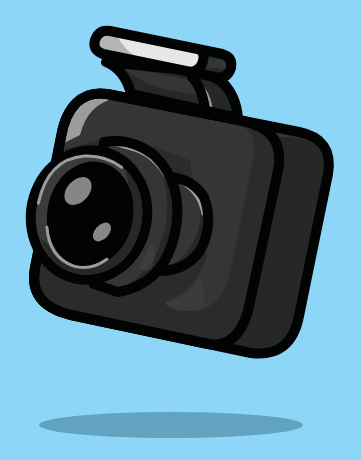
<!DOCTYPE html>
<html lang="en">
<head>
<meta charset="utf-8">
<title>Dash camera illustration</title>
<style>
:root {
  --sky: #8dd6f7;
  --shadow: #62a4c0;
  --ink: #020303;
  --side: #262827;
  --front: #2a2c2b;
  --front-light: #343635;
  --front-glow: #414342;
  --ring: #3a3c3c;
  --edge: #9b9d9c;
  --glint: #858686;
  --silver: #b4b5b5;
  --white: #e6e8e7;
}
html, body { margin: 0; height: 100%; overflow: hidden; background: var(--sky); }
svg { display: block; width: 361px; height: 460px; }
.sky { fill: var(--sky); }
.shadow { fill: var(--shadow); }
.ink { fill: var(--ink); }
.outline { fill: none; stroke: var(--ink); stroke-width: 10; stroke-linejoin: round; stroke-linecap: round; }
.side { fill: var(--side); }
.front { fill: var(--front); }
.front-light { fill: var(--front-light); }
.front-glow { fill: var(--front-glow); }
.ring { fill: var(--ring); }
.edge { fill: none; stroke: var(--edge); stroke-width: 3; stroke-linecap: round; }
.edge-fill { fill: var(--edge); }
.glint { fill: var(--glint); }
.silver { fill: var(--silver); }
.white { fill: var(--white); }
</style>
</head>
<body>
<svg viewBox="0 0 361 460" role="img" aria-label="Black dash camera floating above its shadow">
  <defs>
    <path id="body-shape" d="M61 137C66 107 82 90 107 94L299 132Q334 139 328 174L299 316Q291 358 251 353L71 315Q28 305 35 268Z"/>
    <path id="front-shape" d="M61 137C66 107 82 90 107 94L243 121Q286 130 278 171L250 302Q241 349 208 344L71 315Q28 305 35 268Z"/>
    <path id="neck-shape" d="M106 62Q125 70 131 94L238 118Q236 95 222 82L205 72Z"/>
    <path id="bar-shape" d="M110 31L222 54Q233 57 231 68Q227 80 215 77L103 54Q92 50 95 40Q99 29 110 31Z"/>
    <path id="barrel-mid-shape" d="M104 142Q131 137 154 155Q185 185 175 233Q164 284 118 292L94 284Z"/>
    <path id="barrel-back-shape" d="M168 177Q192 178 204 197Q213 220 203 245Q191 270 160 271Z"/>
    <clipPath id="body-clip"><use href="#body-shape"/></clipPath>
    <clipPath id="front-clip"><use href="#front-shape"/></clipPath>
    <clipPath id="neck-clip"><use href="#neck-shape"/></clipPath>
    <clipPath id="bar-clip"><use href="#bar-shape"/></clipPath>
    <clipPath id="barrel-mid-clip"><use href="#barrel-mid-shape"/></clipPath>
    <clipPath id="barrel-back-clip"><use href="#barrel-back-shape"/></clipPath>
  </defs>

  <rect class="sky" width="361" height="460"/>
  <ellipse class="shadow" cx="171" cy="425" rx="132" ry="13"/>

  <g id="mount">
    <use href="#neck-shape" class="side"/>
    <g clip-path="url(#neck-clip)">
      <path class="front-light" d="M120 66L200 82Q206 88 208 98L160 88Q140 82 120 66Z"/>
      <path class="edge" d="M199 84Q208 91 211 108M223 82Q232 92 234 110"/>
      <path class="outline" d="M192 77Q203 88 206 116"/>
    </g>
    <use href="#neck-shape" class="outline"/>
    <use href="#bar-shape" class="front-light"/>
    <g clip-path="url(#bar-clip)">
      <path class="silver" d="M90 25L206 48L197 76L90 55Z"/>
      <path class="white" d="M116 31L206 49L197 76L152 63Q122 54 116 31Z"/>
      <path class="side" d="M200 67L236 70L230 84L196 76Z"/>
      <path class="outline" d="M193 46Q206 50 203 61Q200 72 189 72" stroke-width="8"/>
    </g>
    <use href="#bar-shape" class="outline"/>
  </g>

  <g id="body">
    <use href="#body-shape" class="side"/>
    <g clip-path="url(#body-clip)">
      <path class="front-light" d="M262 124L300 132Q318 136 325 148Q306 136 280 137Z"/>
    </g>
    <use href="#front-shape" class="front"/>
    <g clip-path="url(#front-clip)">
      <path class="front-light" d="M60 150Q72 98 107 98L235 123Q259 130 253 160L231 268Q222 312 190 311Q168 311 165 302Q197 291 207 255L190 160L120 135Z"/>
      <path class="front-glow" d="M165 302Q188 297 199 278Q208 292 203 308Q192 312 180 310Q167 309 165 302Z" opacity=".45"/>
      <path class="edge-fill" d="M64 143Q68 101 98 98L117 98Q88 103 80 135Z"/>
    </g>
    <use href="#front-shape" class="outline"/>
    <use href="#body-shape" class="outline"/>
  </g>

  <g id="lens">
    <use href="#barrel-back-shape" class="front-light"/>
    <g clip-path="url(#barrel-back-clip)">
      <path class="side" d="M187 180Q212 210 190 248Q179 264 158 274L215 274V185Z"/>
      <path class="edge" d="M180 182Q199 192 203 214" stroke-width="4"/>
    </g>
    <use href="#barrel-back-shape" class="outline"/>

    <use href="#barrel-mid-shape" class="front-light"/>
    <g clip-path="url(#barrel-mid-clip)">
      <path class="side" d="M155 155Q178 200 158 250Q145 278 112 294L180 294V160Z"/>
      <path class="front-glow" d="M151 242Q159 252 152 267Q146 274 139 268Z" opacity=".6"/>
      <path class="edge-fill" d="M112 145Q138 143 154 159Q168 174 172 192Q158 160 136 152Z"/>
    </g>
    <use href="#barrel-mid-shape" class="outline"/>

    <g transform="rotate(11 89 215)">
      <ellipse class="ink" cx="89" cy="215" rx="63" ry="70"/>
      <ellipse class="ring" cx="89" cy="215" rx="53" ry="60"/>
      <path class="side" d="M116 163Q142 182 142 215Q141 265 95 275Q60 275 46 247Q90 275 117 240Q135 205 116 163Z"/>
      <path class="edge" d="M37 213Q38 168 73 158Q94 153 112 162"/>
      <ellipse class="ink" cx="90" cy="214" rx="43" ry="53"/>
      <path class="edge" d="M50 235Q58 264 83 268Q101 270 115 255" stroke-width="2"/>
    </g>
    <ellipse class="glint" cx="78" cy="191" rx="11" ry="16" transform="rotate(43 78 191)"/>
    <ellipse class="glint" cx="102" cy="232" rx="7" ry="11" transform="rotate(43 102 232)"/>
  </g>
</svg>
</body>
</html>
● ● ●
[Task to carry out] Word for word, restate the records above and drop the pictures.

[Completed exercise]
<!DOCTYPE html>
<html lang="en">
<head>
<meta charset="utf-8">
<title>Dash camera illustration</title>
<style>
:root {
  --sky: #8dd6f7;
  --shadow: #62a4c0;
  --ink: #020303;
  --side: #262827;
  --front: #2a2c2b;
  --front-light: #343635;
  --front-glow: #414342;
  --ring: #3a3c3c;
  --edge: #9b9d9c;
  --glint: #858686;
  --silver: #b4b5b5;
  --white: #e6e8e7;
}
html, body { margin: 0; height: 100%; overflow: hidden; background: var(--sky); }
svg { display: block; width: 361px; height: 460px; }
.sky { fill: var(--sky); }
.shadow { fill: var(--shadow); }
.ink { fill: var(--ink); }
.outline { fill: none; stroke: var(--ink); stroke-width: 10; stroke-linejoin: round; stroke-linecap: round; }
.side { fill: var(--side); }
.front { fill: var(--front); }
.front-light { fill: var(--front-light); }
.front-glow { fill: var(--front-glow); }
.ring { fill: var(--ring); }
.edge { fill: none; stroke: var(--edge); stroke-width: 3; stroke-linecap: round; }
.edge-fill { fill: var(--edge); }
.glint { fill: var(--glint); }
.silver { fill: var(--silver); }
.white { fill: var(--white); }
</style>
</head>
<body>
<svg viewBox="0 0 361 460" role="img" aria-label="Black dash camera floating above its shadow">
  <defs>
    <path id="body-shape" d="M61 137C66 107 82 90 107 94L299 132Q334 139 328 174L299 316Q291 358 251 353L71 315Q28 305 35 268Z"/>
    <path id="front-shape" d="M61 137C66 107 82 90 107 94L243 121Q286 130 278 171L250 302Q241 349 208 344L71 315Q28 305 35 268Z"/>
    <path id="neck-shape" d="M106 62Q125 70 131 94L238 118Q236 95 222 82L205 72Z"/>
    <path id="bar-shape" d="M110 31L222 54Q233 57 231 68Q227 80 215 77L103 54Q92 50 95 40Q99 29 110 31Z"/>
    <path id="barrel-mid-shape" d="M104 142Q131 137 154 155Q185 185 175 233Q164 284 118 292L94 284Z"/>
    <path id="barrel-back-shape" d="M168 177Q192 178 204 197Q213 220 203 245Q191 270 160 271Z"/>
    <clipPath id="body-clip"><use href="#body-shape"/></clipPath>
    <clipPath id="front-clip"><use href="#front-shape"/></clipPath>
    <clipPath id="neck-clip"><use href="#neck-shape"/></clipPath>
    <clipPath id="bar-clip"><use href="#bar-shape"/></clipPath>
    <clipPath id="barrel-mid-clip"><use href="#barrel-mid-shape"/></clipPath>
    <clipPath id="barrel-back-clip"><use href="#barrel-back-shape"/></clipPath>
  </defs>

  <rect class="sky" width="361" height="460"/>
  <ellipse class="shadow" cx="171" cy="425" rx="132" ry="13"/>

  <g id="mount">
    <use href="#neck-shape" class="side"/>
    <g clip-path="url(#neck-clip)">
      <path class="front-light" d="M120 66L200 82Q206 88 208 98L160 88Q140 82 120 66Z"/>
      <path class="edge" d="M199 84Q208 91 211 108M223 82Q232 92 234 110"/>
      <path class="outline" d="M192 77Q203 88 206 116"/>
    </g>
    <use href="#neck-shape" class="outline"/>
    <use href="#bar-shape" class="front-light"/>
    <g clip-path="url(#bar-clip)">
      <path class="silver" d="M90 25L206 48L197 76L90 55Z"/>
      <path class="white" d="M116 31L206 49L197 76L152 63Q122 54 116 31Z"/>
      <path class="side" d="M200 67L236 70L230 84L196 76Z"/>
      <path class="outline" d="M193 46Q206 50 203 61Q200 72 189 72" stroke-width="8"/>
    </g>
    <use href="#bar-shape" class="outline"/>
  </g>

  <g id="body">
    <use href="#body-shape" class="side"/>
    <g clip-path="url(#body-clip)">
      <path class="front-light" d="M262 124L300 132Q318 136 325 148Q306 136 280 137Z"/>
    </g>
    <use href="#front-shape" class="front"/>
    <g clip-path="url(#front-clip)">
      <path class="front-light" d="M60 150Q72 98 107 98L235 123Q259 130 253 160L231 268Q222 312 190 311Q168 311 165 302Q197 291 207 255L190 160L120 135Z"/>
      <path class="front-glow" d="M165 302Q188 297 199 278Q208 292 203 308Q192 312 180 310Q167 309 165 302Z" opacity=".45"/>
      <path class="edge-fill" d="M64 143Q68 101 98 98L117 98Q88 103 80 135Z"/>
    </g>
    <use href="#front-shape" class="outline"/>
    <use href="#body-shape" class="outline"/>
  </g>

  <g id="lens">
    <use href="#barrel-back-shape" class="front-light"/>
    <g clip-path="url(#barrel-back-clip)">
      <path class="side" d="M187 180Q212 210 190 248Q179 264 158 274L215 274V185Z"/>
      <path class="edge" d="M180 182Q199 192 203 214" stroke-width="4"/>
    </g>
    <use href="#barrel-back-shape" class="outline"/>

    <use href="#barrel-mid-shape" class="front-light"/>
    <g clip-path="url(#barrel-mid-clip)">
      <path class="side" d="M155 155Q178 200 158 250Q145 278 112 294L180 294V160Z"/>
      <path class="front-glow" d="M151 242Q159 252 152 267Q146 274 139 268Z" opacity=".6"/>
      <path class="edge-fill" d="M112 145Q138 143 154 159Q168 174 172 192Q158 160 136 152Z"/>
    </g>
    <use href="#barrel-mid-shape" class="outline"/>

    <g transform="rotate(11 89 215)">
      <ellipse class="ink" cx="89" cy="215" rx="63" ry="70"/>
      <ellipse class="ring" cx="89" cy="215" rx="53" ry="60"/>
      <path class="side" d="M116 163Q142 182 142 215Q141 265 95 275Q60 275 46 247Q90 275 117 240Q135 205 116 163Z"/>
      <path class="edge" d="M37 213Q38 168 73 158Q94 153 112 162"/>
      <ellipse class="ink" cx="90" cy="214" rx="43" ry="53"/>
      <path class="edge" d="M50 235Q58 264 83 268Q101 270 115 255" stroke-width="2"/>
    </g>
    <ellipse class="glint" cx="78" cy="191" rx="11" ry="16" transform="rotate(43 78 191)"/>
    <ellipse class="glint" cx="102" cy="232" rx="7" ry="11" transform="rotate(43 102 232)"/>
  </g>
</svg>
</body>
</html>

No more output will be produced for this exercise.